-------- INFORMATION
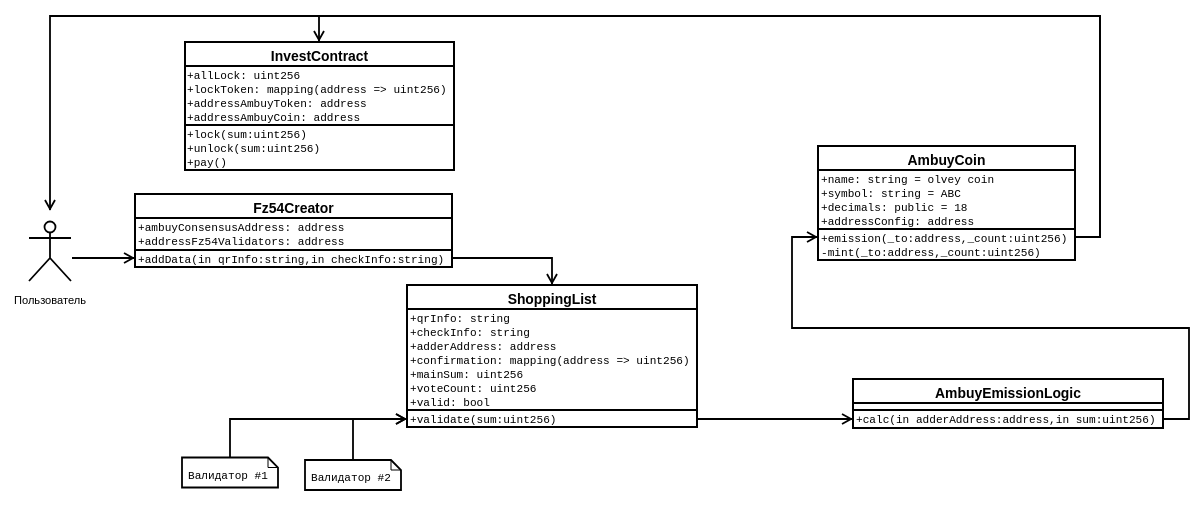
<!DOCTYPE html>
<html lang="ru">
<head>
<meta charset="utf-8">
<title>Диаграмма классов</title>
<style>
:root {
  --ink: #000;
  --paper: #fff;
  --mono: "Liberation Mono", monospace;
  --sans: "Liberation Sans", sans-serif;
}
* { box-sizing: border-box; margin: 0; padding: 0; }
html, body { width: 1200px; height: 506px; overflow: hidden; background: var(--paper); }
.diagram { position: relative; width: 1200px; height: 506px; overflow: hidden; color: var(--ink); }
.connectors { position: absolute; left: 0; top: 0; }
.class {
  position: absolute;
  display: flex;
  flex-direction: column;
  border: 2px solid var(--ink);
  background: var(--paper);
}
.class h2 {
  flex: none;
  height: 24px;
  border-bottom: 2px solid var(--ink);
  font: bold 13.9px/26px var(--sans);
  text-align: center;
}
.class ul {
  flex: none;
  list-style: none;
  padding: 2px 0 0 2px;
  font: 11.1px/14px var(--mono);
  white-space: pre;
}
.class .attributes { border-bottom: 2px solid var(--ink); }
.invest-contract { left: 184px; top: 41px; width: 271px; height: 130px; }
.fz54-creator { left: 134px; top: 193px; width: 319px; height: 75px; }
.shopping-list { left: 406px; top: 284px; width: 292px; height: 144px; }
.ambuy-coin { left: 817px; top: 145px; width: 259px; height: 116px; }
.emission-logic { left: 852px; top: 378px; width: 312px; height: 51px; }
.invest-contract ul { padding-left: 1px; }
.invest-contract .attributes, .ambuy-coin .attributes { height: 59px; }
.fz54-creator .attributes { height: 32px; }
.shopping-list .attributes { height: 101px; }
.emission-logic .attributes { height: 7px; }
.note, .actor-label { position: absolute; text-align: center; white-space: pre; }
.note { width: 96px; font: 11.1px/14px var(--mono); }
.note-1 { left: 180px; top: 469px; }
.note-2 { left: 303px; top: 471px; }
.actor-label { left: 0; top: 293px; width: 100px; font: 11.1px/14px var(--sans); }
</style>
</head>
<body>
<main class="diagram">
  <svg class="connectors" width="1200" height="506" viewBox="0 0 1200 506" fill="none" stroke="#000" stroke-width="1.8" stroke-miterlimit="10" aria-hidden="true">
    <defs>
      <marker id="arrow" viewBox="0 0 14 12" markerWidth="14" markerHeight="12" refX="12" refY="6" orient="auto" markerUnits="userSpaceOnUse">
        <path d="M2 1L11 6L2 11"/>
      </marker>
      <g id="note-shape">
        <path d="M0 0H86L96 10V30H0Z"/>
        <path d="M86 0V10H96" stroke-width="1"/>
      </g>
    </defs>
    <g marker-end="url(#arrow)">
      <path id="coin-to-user" d="M1075 237H1100V16H50V210"/>
      <path id="coin-to-invest" d="M1075 237H1100V16H319V41"/>
      <path id="user-to-creator" d="M72 258H134"/>
      <path id="creator-to-list" d="M452 258H552V284"/>
      <path id="list-to-logic" d="M697 419H852"/>
      <path id="logic-to-coin" d="M1163 419H1189V328H792V237H817"/>
      <path id="validator-1-to-list" d="M230 458V419H406"/>
      <path id="validator-2-to-list" d="M353 460V419H406"/>
    </g>
    <g id="user">
      <circle cx="50" cy="227" r="5.5"/>
      <path d="M50 233V258M29 238H71M29 281L50 258L71 281"/>
    </g>
    <use href="#note-shape" x="182" y="457.5"/>
    <use href="#note-shape" x="305" y="460"/>
  </svg>

  <p class="actor-label">Пользователь</p>

  <section class="class invest-contract">
    <h2>InvestContract</h2>
    <ul class="attributes"><li>+allLock: uint256</li><li>+lockToken: mapping(address =&gt; uint256)</li><li>+addressAmbuyToken: address</li><li>+addressAmbuyCoin: address</li></ul>
    <ul class="operations"><li>+lock(sum:uint256)</li><li>+unlock(sum:uint256)</li><li>+pay()</li></ul>
  </section>

  <section class="class fz54-creator">
    <h2>Fz54Creator</h2>
    <ul class="attributes"><li>+ambuyConsensusAddress: address</li><li>+addressFz54Validators: address</li></ul>
    <ul class="operations"><li>+addData(in qrInfo:string,in checkInfo:string)</li></ul>
  </section>

  <section class="class shopping-list">
    <h2>ShoppingList</h2>
    <ul class="attributes"><li>+qrInfo: string</li><li>+checkInfo: string</li><li>+adderAddress: address</li><li>+confirmation: mapping(address =&gt; uint256)</li><li>+mainSum: uint256</li><li>+voteCount: uint256</li><li>+valid: bool</li></ul>
    <ul class="operations"><li>+validate(sum:uint256)</li></ul>
  </section>

  <section class="class ambuy-coin">
    <h2>AmbuyCoin</h2>
    <ul class="attributes"><li>+name: string = olvey coin</li><li>+symbol: string = ABC</li><li>+decimals: public = 18</li><li>+addressConfig: address</li></ul>
    <ul class="operations"><li>+emission(_to:address,_count:uint256)</li><li>-mint(_to:address,_count:uint256)</li></ul>
  </section>

  <section class="class emission-logic">
    <h2>AmbuyEmissionLogic</h2>
    <ul class="attributes"></ul>
    <ul class="operations"><li>+calc(in adderAddress:address,in sum:uint256)</li></ul>
  </section>

  <p class="note note-1">Валидатор #1</p>
  <p class="note note-2">Валидатор #2</p>
</main>
</body>
</html>
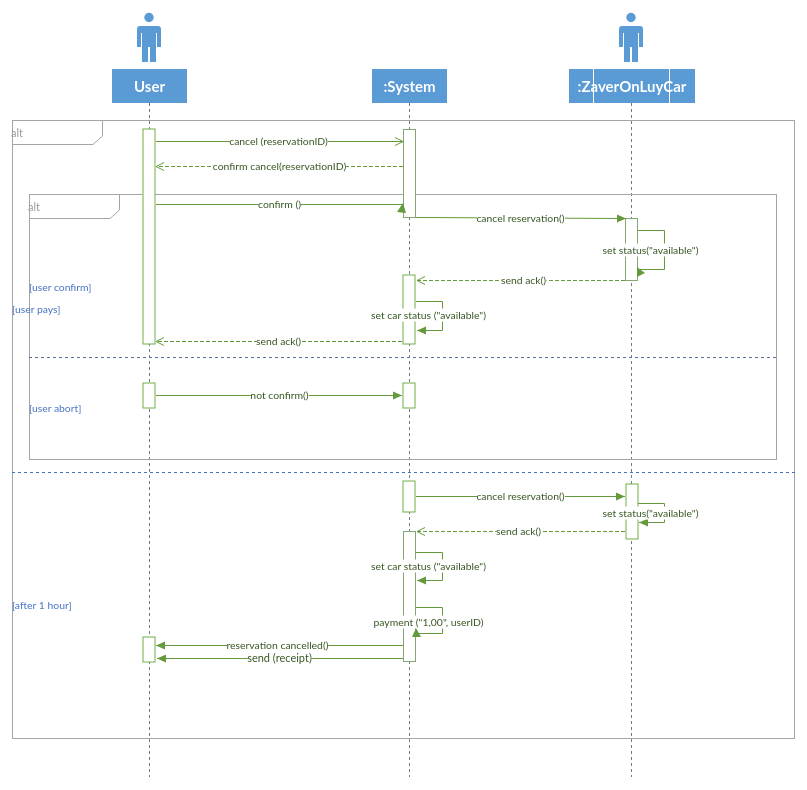
<!DOCTYPE html>
<html lang="en">
<head>
<meta charset="utf-8">
<title>Cancel reservation sequence diagram</title>
<style>
:root {
  --actor: #5b9bd5;
  --message: #659a3c;
  --bar: #70ad47;
  --bar-muted: #85a572;
  --text: #375623;
  --guard: #4472c4;
  --frame: #a5a5a5;
  --lifeline: #6f7b8a;
  --paper: #fff;
}
* { box-sizing: border-box; }
html, body { margin: 0; overflow: hidden; background: var(--paper); }
.diagram {
  position: relative; width: 807px; height: 790px; overflow: hidden;
  background: var(--paper); font: 10.4px/13px Lato, Carlito, sans-serif;
}
.lines { position: absolute; inset: 0; display: block; }
.lifelines { stroke: var(--lifeline); stroke-dasharray: 3 3; }
.frames { fill: none; stroke: var(--frame); }
.separators { stroke: var(--guard); stroke-dasharray: 3 3; }
.separators .inner { stroke: #5a6f96; }
.bars { fill: var(--paper); stroke: var(--bar); }
.bars .muted { stroke: var(--bar-muted); }
.messages { fill: none; stroke: var(--message); }
.call { marker-end: url(#solid-head); }
.async { marker-end: url(#open-head); }
.reply { stroke-dasharray: 4 2; marker-end: url(#open-head); }
.heads { fill: var(--message); }
.people { fill: var(--actor); }
.actor {
  position: absolute; top: 69px; height: 34px;
  display: flex; align-items: center; justify-content: center;
  background: var(--actor); color: var(--paper);
  font-size: 15px; font-weight: 700; white-space: nowrap;
}
.actor.user { left: 112px; width: 75px; }
.actor.system { left: 372px; width: 75px; }
.actor.car { left: 569px; width: 126px; }
.actor.car::before, .actor.car::after {
  content: ""; position: absolute; top: 0; bottom: 0; width: 1px; background: var(--paper);
}
.actor.car::before { left: 24px; }
.actor.car::after { left: 100px; }
.label, .guard, .operator {
  position: absolute; left: var(--x); top: var(--y); margin: 0; white-space: nowrap;
}
.label { transform: translate(-50%, -50%); background: var(--paper); color: var(--text); }
.label.receipt { font-size: 11px; line-height: 12px; }
.guard { transform: translateY(-50%); color: var(--guard); }
.operator { transform: translateY(-50%); color: #999; font-size: 11px; }
</style>
</head>
<body>
<main class="diagram">
  <svg class="lines" width="807" height="790" viewBox="0 0 807 790" aria-hidden="true">
    <defs>
      <marker id="solid-head" markerUnits="userSpaceOnUse" markerWidth="10" markerHeight="10" refX="9" refY="5" orient="auto">
        <polygon points="0,1 9,5 0,9" fill="#659a3c"/>
      </marker>
      <marker id="open-head" markerUnits="userSpaceOnUse" markerWidth="10" markerHeight="10" refX="9" refY="5" orient="auto">
        <path d="M1 1L9 5L1 9" fill="none" stroke="#659a3c"/>
      </marker>
      <g id="person">
        <circle cx="12" cy="4.5" r="4.7"/>
        <path d="M3 13H21Q24 13 24 16V34H20V20H19V49H13V34H11V49H5V20H4V34H0V16Q0 13 3 13Z"/>
      </g>
    </defs>

    <g class="people">
      <use href="#person" x="137" y="13"/>
      <use href="#person" x="619" y="13"/>
    </g>

    <g class="lifelines">
      <line x1="149.5" y1="103" x2="149.5" y2="777"/>
      <line x1="409.5" y1="103" x2="409.5" y2="777"/>
      <line x1="631.5" y1="103" x2="631.5" y2="777"/>
    </g>

    <g class="frames">
      <rect x="12.5" y="120.5" width="782" height="618"/>
      <path d="M12.5 144.5H93L102.5 136V120.5"/>
      <rect x="29.5" y="194.5" width="747" height="265"/>
      <path d="M29.5 218.5H110L119.5 210V194.5"/>
    </g>

    <g class="separators">
      <line class="inner" x1="29" y1="357.5" x2="777" y2="357.5"/>
      <line x1="12" y1="472.5" x2="795" y2="472.5"/>
    </g>

    <g class="bars">
      <rect x="143" y="129" width="12" height="215"/>
      <rect x="143" y="383" width="12" height="25"/>
      <rect x="143" y="637" width="12" height="25"/>
      <rect class="muted" x="403.5" y="129.5" width="12" height="88"/>
      <rect x="403" y="275" width="12" height="69"/>
      <rect x="403" y="383" width="12" height="25"/>
      <rect x="403" y="481" width="12" height="31"/>
      <rect class="muted" x="403.5" y="531.5" width="12" height="130"/>
      <rect class="muted" x="625.5" y="218.5" width="12" height="62"/>
      <rect x="626" y="484" width="12" height="55"/>
    </g>

    <g class="messages">
      <path class="async" d="M156 141.5H403"/>
      <path class="reply" d="M403 166.5H156"/>
      <path d="M156 204.5H403"/>
      <path class="call" d="M416 217.5L626 218.5"/>
      <path d="M638 230.5H664.5V269.5H640"/>
      <path class="reply" d="M625 280.5H417"/>
      <path class="call" d="M416 301.5H442.5V330.5H417"/>
      <path class="reply" d="M402 341.5H156"/>
      <path class="call" d="M156 395.5H402"/>
      <path class="call" d="M416 496.5H625"/>
      <path class="call" d="M638 503.5H664.5V522.5H639"/>
      <path class="reply" d="M625 531.5H417"/>
      <path class="call" d="M416 552.5H442.5V580.5H417"/>
      <path d="M416 607.5H442.5V633.5H418"/>
      <path class="call" d="M403 645.5H156"/>
      <path class="call" d="M403 658.5H157"/>
    </g>

    <g class="heads">
      <polygon points="403,203 397,212 406,213"/>
      <polygon points="637,267 645,273 637,277"/>
      <polygon points="416,628 412,637 421,637"/>
    </g>
  </svg>

  <header>
    <div class="actor user">User</div>
    <div class="actor system">:System</div>
    <div class="actor car">:ZaverOnLuyCar</div>
  </header>

  <section aria-label="Messages">
    <p class="label" style="--x:278.5px;--y:141px">cancel (reservationID)</p>
    <p class="label" style="--x:279.5px;--y:166px">confirm cancel(reservationID)</p>
    <p class="label" style="--x:279.5px;--y:204px">confirm ()</p>
    <p class="label" style="--x:520.5px;--y:218px">cancel reservation()</p>
    <p class="label" style="--x:650.5px;--y:250px">set status("available")</p>
    <p class="label" style="--x:523.5px;--y:280px">send ack()</p>
    <p class="label" style="--x:428.5px;--y:315px">set car status ("available")</p>
    <p class="label" style="--x:278.5px;--y:341px">send ack()</p>
    <p class="label" style="--x:279.5px;--y:395px">not confirm()</p>
    <p class="label" style="--x:520.5px;--y:496px">cancel reservation()</p>
    <p class="label" style="--x:650.5px;--y:513px">set status("available")</p>
    <p class="label" style="--x:518.5px;--y:531px">send ack()</p>
    <p class="label" style="--x:428.5px;--y:566px">set car status ("available")</p>
    <p class="label" style="--x:428.5px;--y:622px">payment ("1,00", userID)</p>
    <p class="label" style="--x:277.5px;--y:645px">reservation cancelled()</p>
    <p class="label receipt" style="--x:279.5px;--y:658px">send (receipt)</p>
  </section>

  <section aria-label="Fragments">
    <p class="operator" style="--x:11px;--y:132px">alt</p>
    <p class="operator" style="--x:28px;--y:206px">alt</p>
    <p class="guard" style="--x:29px;--y:287px">[user confirm]</p>
    <p class="guard" style="--x:12px;--y:309px">[user pays]</p>
    <p class="guard" style="--x:29px;--y:408px">[user abort]</p>
    <p class="guard" style="--x:12px;--y:605px">[after 1 hour]</p>
  </section>
</main>
</body>
</html>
----------------
* _TASK ITEM_
When a line among the entries above contains "marker", copy it.

* _THE ANSWER_
      <marker id="arrow" viewBox="0 0 14 12" markerWidth="14" markerHeight="12" refX="12" refY="6" orient="auto" markerUnits="userSpaceOnUse">
      </marker>
    <g marker-end="url(#arrow)">
.call { marker-end: url(#solid-head); }
.async { marker-end: url(#open-head); }
.reply { stroke-dasharray: 4 2; marker-end: url(#open-head); }
      <marker id="solid-head" markerUnits="userSpaceOnUse" markerWidth="10" markerHeight="10" refX="9" refY="5" orient="auto">
      </marker>
      <marker id="open-head" markerUnits="userSpaceOnUse" markerWidth="10" markerHeight="10" refX="9" refY="5" orient="auto">
      </marker>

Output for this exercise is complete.